• **EXERCISE REQUIREMENTS**
Would you copy each line of the data below that has "island"?

• **THE DATA**
•••••

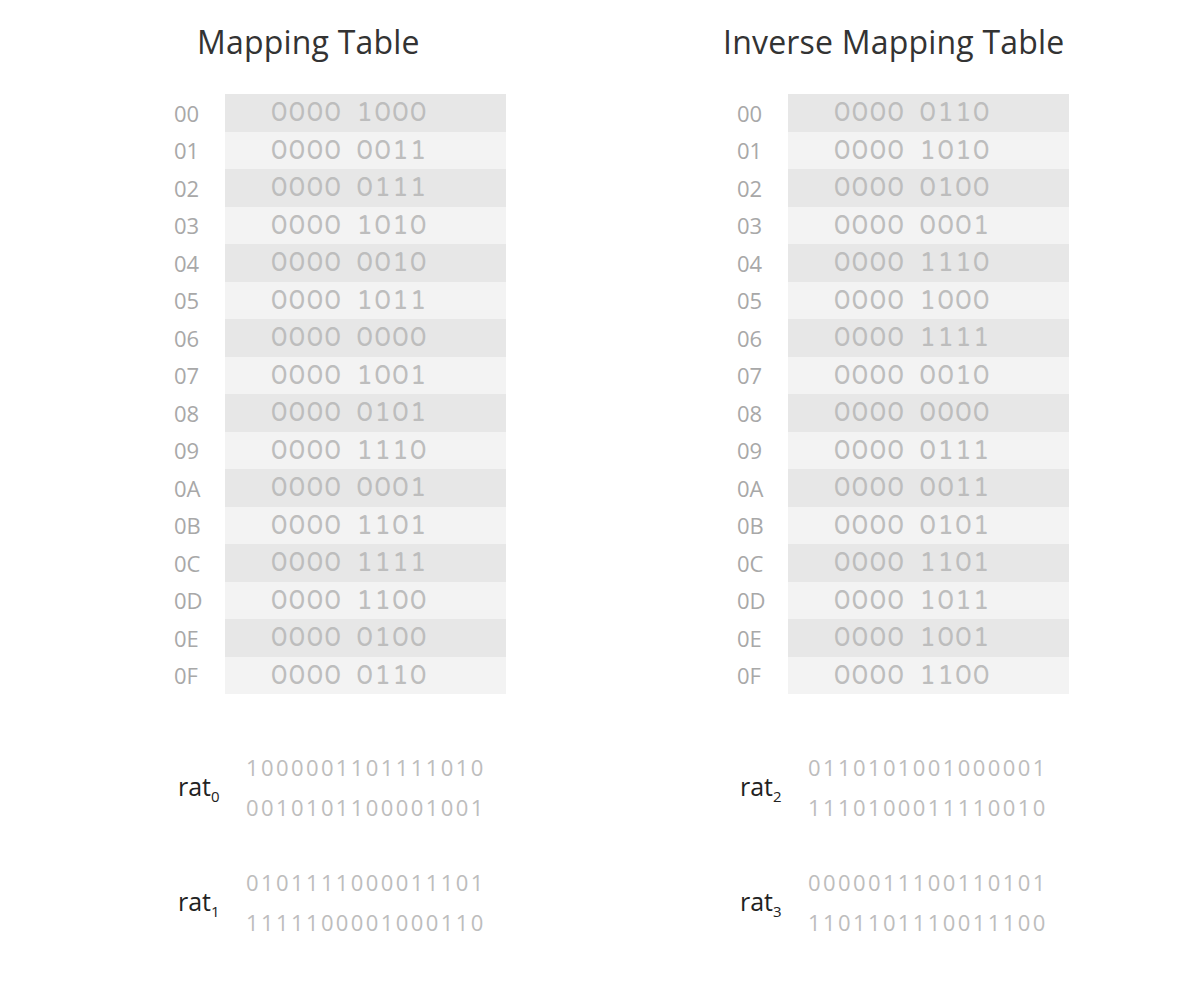
<!DOCTYPE html>
<html lang="en">
<head>
<meta charset="utf-8">
<title>Mapping Table and Inverse Mapping Table</title>
<link rel="stylesheet" href="https://fonts.googleapis.com/css2?family=Open+Sans:wght@400&family=Varela+Round&display=swap">
<style>
:root{
  --page-bg:#ffffff;
  --title-ink:#333333;
  --index-ink:#a8a8a8;
  --value-ink:#bdbdbd;
  --row-dark:#e7e7e7;
  --row-light:#f3f3f3;
  --label-ink:#222222;
}
*{margin:0;padding:0;box-sizing:border-box}
html,body{width:1200px;height:994px;overflow:hidden;background:var(--page-bg)}
.canvas{position:relative;width:1200px;height:994px}
.table-title{position:absolute;top:20px;font-family:"Open Sans",sans-serif;font-size:32px;font-weight:400;color:var(--title-ink);letter-spacing:.2px}
.table{position:absolute;top:94px;width:332px}
.row{display:flex;height:37.5px;align-items:center}
.row-index{width:51px;font-family:"Open Sans",sans-serif;font-size:22px;color:var(--index-ink)}
.row-value{flex:1;height:100%;display:flex;align-items:center;padding-left:46px;font-family:"Varela Round",sans-serif;font-size:26px;color:var(--value-ink);letter-spacing:1.5px;word-spacing:6px}
.row:nth-child(odd) .row-value{background:var(--row-dark)}
.row:nth-child(even) .row-value{background:var(--row-light)}
.rat{position:absolute;display:flex;align-items:center}
.rat-label{font-family:"Open Sans",sans-serif;font-size:25px;color:var(--label-ink);width:68px}
.rat-label sub{font-size:15px}
.rat-bits{font-family:"Open Sans",sans-serif;font-size:22px;line-height:40px;color:var(--value-ink);letter-spacing:2.4px}
</style>
</head>
<body>
<main class="canvas">
  <h2 class="table-title" style="left:197px">Mapping Table</h2>
  <div class="table" style="left:174px">
    <div class="row"><span class="row-index">00</span><span class="row-value">0000 1000</span></div>
    <div class="row"><span class="row-index">01</span><span class="row-value">0000 0011</span></div>
    <div class="row"><span class="row-index">02</span><span class="row-value">0000 0111</span></div>
    <div class="row"><span class="row-index">03</span><span class="row-value">0000 1010</span></div>
    <div class="row"><span class="row-index">04</span><span class="row-value">0000 0010</span></div>
    <div class="row"><span class="row-index">05</span><span class="row-value">0000 1011</span></div>
    <div class="row"><span class="row-index">06</span><span class="row-value">0000 0000</span></div>
    <div class="row"><span class="row-index">07</span><span class="row-value">0000 1001</span></div>
    <div class="row"><span class="row-index">08</span><span class="row-value">0000 0101</span></div>
    <div class="row"><span class="row-index">09</span><span class="row-value">0000 1110</span></div>
    <div class="row"><span class="row-index">0A</span><span class="row-value">0000 0001</span></div>
    <div class="row"><span class="row-index">0B</span><span class="row-value">0000 1101</span></div>
    <div class="row"><span class="row-index">0C</span><span class="row-value">0000 1111</span></div>
    <div class="row"><span class="row-index">0D</span><span class="row-value">0000 1100</span></div>
    <div class="row"><span class="row-index">0E</span><span class="row-value">0000 0100</span></div>
    <div class="row"><span class="row-index">0F</span><span class="row-value">0000 0110</span></div>
  </div>

  <h2 class="table-title" style="left:723px">Inverse Mapping Table</h2>
  <div class="table" style="left:737px">
    <div class="row"><span class="row-index">00</span><span class="row-value">0000 0110</span></div>
    <div class="row"><span class="row-index">01</span><span class="row-value">0000 1010</span></div>
    <div class="row"><span class="row-index">02</span><span class="row-value">0000 0100</span></div>
    <div class="row"><span class="row-index">03</span><span class="row-value">0000 0001</span></div>
    <div class="row"><span class="row-index">04</span><span class="row-value">0000 1110</span></div>
    <div class="row"><span class="row-index">05</span><span class="row-value">0000 1000</span></div>
    <div class="row"><span class="row-index">06</span><span class="row-value">0000 1111</span></div>
    <div class="row"><span class="row-index">07</span><span class="row-value">0000 0010</span></div>
    <div class="row"><span class="row-index">08</span><span class="row-value">0000 0000</span></div>
    <div class="row"><span class="row-index">09</span><span class="row-value">0000 0111</span></div>
    <div class="row"><span class="row-index">0A</span><span class="row-value">0000 0011</span></div>
    <div class="row"><span class="row-index">0B</span><span class="row-value">0000 0101</span></div>
    <div class="row"><span class="row-index">0C</span><span class="row-value">0000 1101</span></div>
    <div class="row"><span class="row-index">0D</span><span class="row-value">0000 1011</span></div>
    <div class="row"><span class="row-index">0E</span><span class="row-value">0000 1001</span></div>
    <div class="row"><span class="row-index">0F</span><span class="row-value">0000 1100</span></div>
  </div>

  <div class="rat" style="left:178px;top:747px">
    <span class="rat-label">rat<sub>0</sub></span>
    <span class="rat-bits">1000001101111010<br>0010101100001001</span>
  </div>
  <div class="rat" style="left:178px;top:862px">
    <span class="rat-label">rat<sub>1</sub></span>
    <span class="rat-bits">0101111000011101<br>1111100001000110</span>
  </div>
  <div class="rat" style="left:740px;top:747px">
    <span class="rat-label">rat<sub>2</sub></span>
    <span class="rat-bits">0110101001000001<br>1110100011110010</span>
  </div>
  <div class="rat" style="left:740px;top:862px">
    <span class="rat-label">rat<sub>3</sub></span>
    <span class="rat-bits">0000011100110101<br>1101101110011100</span>
  </div>
</main>
</body>
</html>
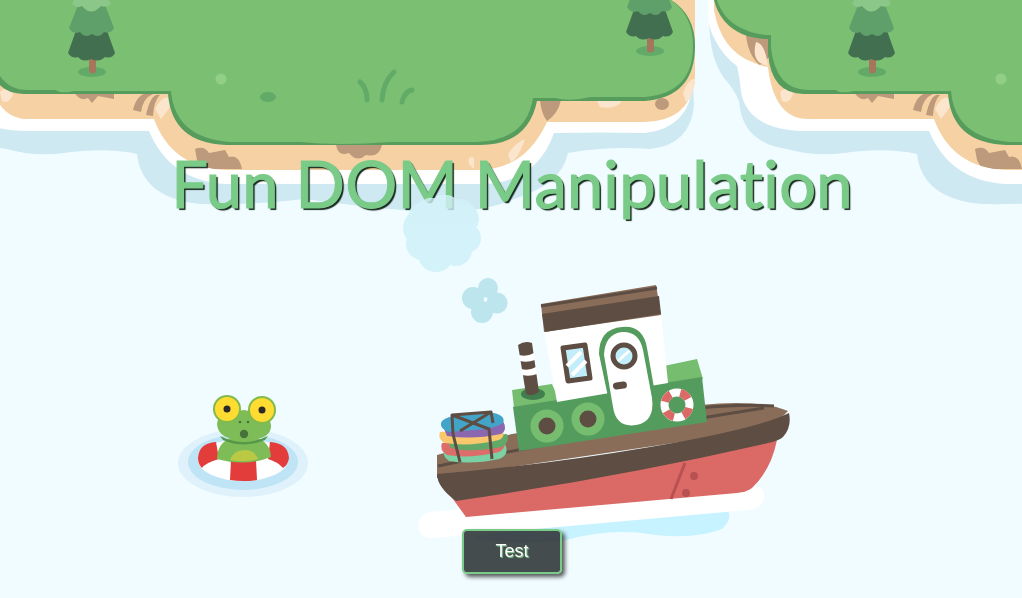
<!DOCTYPE html>
<html lang="en">
<head>
<meta charset="utf-8">
<title>Fun DOM Manipulation</title>
<style>
:root {
  --water: #f0fcff; --shade: #cfe9f3; --grass: #7bbf73; --grass-edge: #569c5c; --grass-mark: #62aa68;
  --sand: #f5d1a3; --sand-light: #fbe6cd; --rock: #bd9a7c; --pine: #436f51; --pine-light: #5f9f69;
  --wood: #8a6d59; --wood-dark: #5d4d43; --hull: #db6a66; --hull-dark: #b75152; --cabin: #549c5d;
  --smoke: #d3f2f9; --smoke-dark: #bce5ee; --title: #7acb88; --ink: #17281e;
}
* { box-sizing: border-box; margin: 0; padding: 0; }
body { width: 1022px; height: 598px; overflow: hidden; background: var(--water); }
.stage { position: relative; width: 1022px; height: 598px; overflow: hidden; }
.scene { position: absolute; inset: 0; display: block; }
.title {
  position: absolute; top: 144px; left: 1px; width: 1022px; text-align: center; white-space: nowrap;
  font: 400 65px/78px Lato, "Open Sans", sans-serif; letter-spacing: .2px; color: var(--title);
  -webkit-text-stroke: 1.2px var(--title); stroke-linejoin: round; text-shadow: 2px 2px 1px var(--ink);
}
.test-button {
  position: absolute; left: 462px; top: 529px; width: 100px; height: 45px;
  display: flex; align-items: center; justify-content: center; padding-bottom: 2px;
  border: 2px solid var(--title); border-radius: 5px; background: rgba(48, 54, 57, .89);
  box-shadow: 3px 3px 4px rgba(0, 0, 0, .65);
  font: 400 18px/1 "Liberation Sans", sans-serif; color: #fff; text-decoration: none;
  text-shadow: 1px 1px 1px var(--title);
}
.grass { fill: var(--grass); } .grass-edge { fill: var(--grass-edge); } .grass-mark { fill: var(--grass-mark); }
.blade { fill: none; stroke: var(--grass-mark); stroke-width: 5; stroke-linecap: round; }
.shade { fill: var(--shade); } .foam { fill: #fff; } .sand { fill: var(--sand); }
.sand-light { fill: var(--sand-light); } .rock { fill: var(--rock); }
.pine { fill: var(--pine); } .pine-light { fill: var(--pine-light); }
.wood { fill: var(--wood); } .wood-dark { fill: var(--wood-dark); }
.plank { fill: none; stroke: var(--wood-dark); stroke-width: 3; }
.cabin { fill: var(--cabin); } .hull { fill: var(--hull); } .hull-dark { fill: var(--hull-dark); }
.smoke { fill: var(--smoke); } .smoke-dark { fill: var(--smoke-dark); }
</style>
</head>
<body>
<main class="stage">
<svg class="scene" width="1022" height="598" viewBox="0 0 1022 598" aria-hidden="true">
  <defs>
    <path id="land" d="M-66-30V0Q-60 24-38 34Q-26 39-12 39V53Q-9 94 24 94H168Q172 143 226 145H480Q528 145 537 101H645Q695 97 695 46Q695 12 666-3V-30Z"/>
    <clipPath id="sand-area"><path d="M-66-30V10Q-59 50-28 62Q-20 66-12 67Q-6 119 28 119H154Q172 168 226 170H478Q525 170 547 122H645Q688 121 695 82V-30Z"/></clipPath>
    <g id="pine-tree">
      <ellipse class="grass-mark" cx="92" cy="72" rx="14" ry="5"/>
      <path fill="#a4765b" d="M89 55h7v17q-4 3-7 0z"/>
      <path class="pine" d="M78 25L68 53Q72 59 78 57Q83 63 91 59Q99 63 105 57Q112 59 115 53L105 25Z"/>
      <path class="pine-light" d="M80 0L69 28Q73 35 80 32Q85 39 92 34Q99 39 104 32Q111 34 114 28L103 0Z"/>
      <path fill="#8bc789" d="M78-8L72 4Q77 9 82 6Q91 17 101 6Q107 8 111 4L104-8Z"/>
    </g>
    <g id="island">
      <path class="shade" d="M-67-20Q-78 48-56 78Q-46 89-41 101Q-38 143 7 149Q34 157 64 153Q106 147 137 154Q142 199 202 204Q255 205 305 199Q368 208 438 213Q488 211 514 199Q562 184 568 153Q608 146 650 149Q690 145 694 106L692 60Z"/>
      <path class="foam" d="M-66-30Q-78 16-66 38Q-57 56-43 66Q-40 78-39 92Q-32 131 28 131H149Q170 181 226 184H480Q536 184 554 133Q598 132 645 133Q690 128 693 82L690-30Z"/>
      <g clip-path="url(#sand-area)">
        <rect class="sand" x="-70" y="-10" width="770" height="190"/>
        <path class="rock" d="M-34 36Q-31 57-20 65L-8 55V30ZM74 92Q80 102 88 98L92 103L98 96L114 99V92ZM133 110Q138 90 153 94Q143 98 141 112ZM146 115Q151 92 160 95Q154 100 153 116ZM195 149Q204 145 209 153L225 150L229 157Q239 154 242 169L202 169L197 160ZM336 145Q338 157 349 153Q357 163 366 155Q379 158 382 145ZM540 100Q541 113 547 121Q558 114 561 100Z"/>
        <ellipse class="rock" cx="662" cy="104" rx="7" ry="6"/>
        <path class="sand-light" d="M-62 5Q-51 6-50 24Q-60 19-62 5ZM-12 66Q-15 43-24 42Q-28 57-20 63ZM0 92Q10 83 13 94Q9 105 2 101ZM155 109Q164 91 173 101Q168 111 161 119ZM469 164Q467 155 474 158V169ZM508 154Q516 142 525 139Q519 157 511 163ZM597 101H622Q616 110 600 107ZM683 93Q689 78 695 79Q694 99 686 102Z"/>
      </g>
      <use href="#land" class="grass-edge"/>
      <path class="grass" d="M-64-30V-3Q-57 22-34 30Q-24 35-9 35V48Q-4 90 28 90H56Q60 94 74 91H171Q175 138 230 142H300Q340 146 390 142H476Q526 141 533 98H555Q570 102 590 97H645Q693 93 693 46Q693 12 666-3V-30Z"/>
      <ellipse class="grass-mark" cx="268" cy="97" rx="8" ry="5"/>
      <circle fill="#91cf86" cx="221" cy="79" r="5.5"/>
      <path class="blade" d="M360 82Q367 88 367 100M382 100Q383 82 394 72M402 102Q405 91 412 90"/>
      <use href="#pine-tree"/>
      <use href="#pine-tree" x="558" y="-21"/>
    </g>
  </defs>

  <use href="#island"/>
  <use href="#island" x="780"/>

  <g id="frog">
    <ellipse fill="#dff2fb" cx="243" cy="463" rx="65" ry="34"/>
    <ellipse fill="#bfe4f6" cx="243" cy="462" rx="55" ry="28"/>
    <ellipse fill="#fff" cx="243" cy="460" rx="45" ry="21"/>
    <path fill="#e23c3b" d="M198 458Q199 443 216 442L219 459Q205 463 202 468Q198 464 198 458ZM270 442Q288 443 289 458Q288 465 283 468Q278 462 268 459ZM231 460H256L257 480Q243 482 230 480Z"/>
    <path fill="#7ebc57" d="M217 459Q217 437 244 435Q270 437 271 457Q246 467 217 459Z"/>
    <path fill="#b9c943" d="M230 460Q234 450 244 450Q255 450 258 459Q246 463 230 460Z"/>
    <path fill="#559849" d="M220 436Q244 448 268 436L265 440Q244 449 223 440Z"/>
    <path fill="#7ebc57" d="M217 424Q218 414 230 412L244 410L260 413Q272 417 271 427Q270 440 244 440Q218 440 217 424Z"/>
    <g fill="#ffdc32" stroke="#82ba4b" stroke-width="2"><circle cx="227" cy="409" r="13"/><circle cx="262" cy="410" r="13"/></g>
    <g fill="#2c2926"><circle cx="227" cy="409" r="3.5"/><circle cx="262" cy="410" r="3.5"/></g>
    <g fill="#46733a"><circle cx="240" cy="422" r="1.3"/><circle cx="248" cy="422" r="1.3"/><circle cx="244" cy="434" r="4.2"/></g>
  </g>

  <g id="smoke">
    <g class="smoke"><circle cx="442" cy="235" r="28"/><circle cx="421" cy="228" r="18"/><circle cx="422" cy="244" r="16"/><circle cx="436" cy="254" r="18"/><circle cx="456" cy="250" r="16"/><circle cx="466" cy="238" r="15"/><circle cx="464" cy="219" r="15"/><circle cx="443" cy="211" r="16"/><circle cx="427" cy="214" r="14"/></g>
    <g class="smoke-dark"><circle cx="488" cy="288" r="10"/><circle cx="473" cy="298" r="11"/><circle cx="482" cy="312" r="11"/><circle cx="497" cy="303" r="10.5"/></g>
  </g>

  <g id="boat">
    <path fill="#c7f2ff" d="M474 538Q520 547 566 540Q606 529 642 533Q691 541 722 529Q735 517 725 507L500 520Z"/>
    <path fill="#fff" d="M431 512L750 485Q765 485 764 497Q763 508 748 510L434 538Q419 539 418 526Q419 513 431 512Z"/>
    <path class="hull" d="M450 495L777 440Q771 470 752 488Q747 492 737 493L466 517Z"/>
    <path fill="none" stroke="var(--hull-dark)" stroke-width="3" d="M685 463L671 499"/>
    <g class="hull-dark"><circle cx="694" cy="476" r="4"/><circle cx="686" cy="493" r="4"/></g>
    <path class="wood" d="M437 455L512 434L700 405Q760 399 788 411Q776 426 735 434L437 478Z"/>
    <path class="plank" d="M438 466Q520 449 620 431L764 408M700 408Q740 404 774 406"/>
    <path class="wood-dark" d="M437 474Q545 465 650 447Q757 429 789 413Q792 427 783 437Q778 441 768 443Q620 477 456 501Q437 487 437 474Z"/>

    <g id="book-stack">
      <path fill="#7bd0a4" d="M445 448L505 444Q510 455 499 459Q472 465 449 461Q441 456 445 448Z"/>
      <path fill="#dc6d6a" d="M442 443L503 438Q508 447 499 452Q470 459 447 455Q439 450 442 443Z"/>
      <path fill="#62a969" d="M446 438L507 434Q510 442 502 447Q470 453 451 448Z"/>
      <path fill="#f9c86c" d="M440 432L501 427Q507 436 499 440Q470 447 445 443Q437 439 440 432Z"/>
      <path fill="#8b67b0" d="M443 426L503 421Q508 430 501 434Q473 440 447 436Z"/>
      <path fill="#43a4c9" d="M442 421Q447 416 462 415L494 413Q506 416 503 423Q494 429 474 430L449 432Q438 428 442 421Z"/>
      <path fill="none" stroke="var(--wood-dark)" stroke-width="3" stroke-linejoin="round" d="M460 462L453 434L452 415L489 429L492 459M452 415L491 412L460 431M491 412L493 423"/>
    </g>

    <path fill="#76bd70" d="M512 390L552 384L560 402L514 408ZM664 366L697 359L703 379L662 387Z"/>
    <path class="cabin" d="M513 407L702 377L707 422L519 451Z"/>
    <ellipse fill="#407e4e" cx="533" cy="394" rx="12" ry="6"/>
    <g id="chimney">
      <path class="wood-dark" d="M518 345Q525 340 532 343L539 392Q532 397 526 394Z"/>
      <path fill="#fff" d="M519 355Q527 357 534 353L535 360Q527 363 520 361ZM521 369Q529 371 536 367L537 374Q530 377 522 375Z"/>
    </g>
    <path fill="#fff" d="M544 331L661 313L668 383L557 402Z"/>
    <path class="wood" d="M541 304L656 285L661 315L544 332Z"/>
    <path class="wood-dark" d="M542 314L659 296L661 314L545 332Z"/>
    <path class="plank" d="M541 306L657 288"/>
    <path fill="#c2edfb" stroke="var(--wood-dark)" stroke-width="5" stroke-linejoin="round" d="M563 348L585 345L590 378L568 381Z"/>
    <path fill="none" stroke="#fff" stroke-width="4" d="M567 366L581 352M572 375L586 361"/>
    <g id="door">
      <path class="cabin" d="M599 354Q599 329 622 327Q643 325 647 348L656 399Q658 425 634 428Q614 429 611 411Z"/>
      <path fill="#fff" d="M604 355Q605 334 622 332Q639 331 643 350L652 398Q655 422 636 425Q616 428 613 407Z"/>
      <circle fill="#c2edfb" stroke="var(--wood-dark)" stroke-width="5" cx="624" cy="356" r="11"/>
      <path fill="none" stroke="#fff" stroke-width="3" d="M618 361L629 351"/>
      <rect class="wood-dark" x="613" y="382" width="14" height="7" rx="3.5" transform="rotate(-7 620 386)"/>
    </g>
    <g fill="#5d4d43" stroke="#76bd70" stroke-width="8"><circle cx="547" cy="426" r="12.5"/><circle cx="588" cy="419" r="12.5"/></g>
    <g id="life-ring" fill="none" stroke-width="8">
      <circle stroke="#fff" cx="677" cy="405" r="12.5"/>
      <circle stroke="var(--hull)" cx="677" cy="405" r="12.5" stroke-dasharray="9.8" transform="rotate(14 677 405)"/>
    </g>
  </g>
</svg>
<h1 class="title">Fun DOM Manipulation</h1>
<svg class="scene" width="1022" height="598" viewBox="0 0 1022 598" aria-hidden="true">
  <path class="smoke" opacity=".8" d="M408 218Q409 204 420 203Q428 195 437 199Q447 191 456 199Q470 198 474 209Q480 215 476 224H409Z"/>
</svg>
<a class="test-button" href="#">Test</a>
</main>
</body>
</html>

•••••

• **ANSWER BOX**
    <g id="island">
  <use href="#island"/>
  <use href="#island" x="780"/>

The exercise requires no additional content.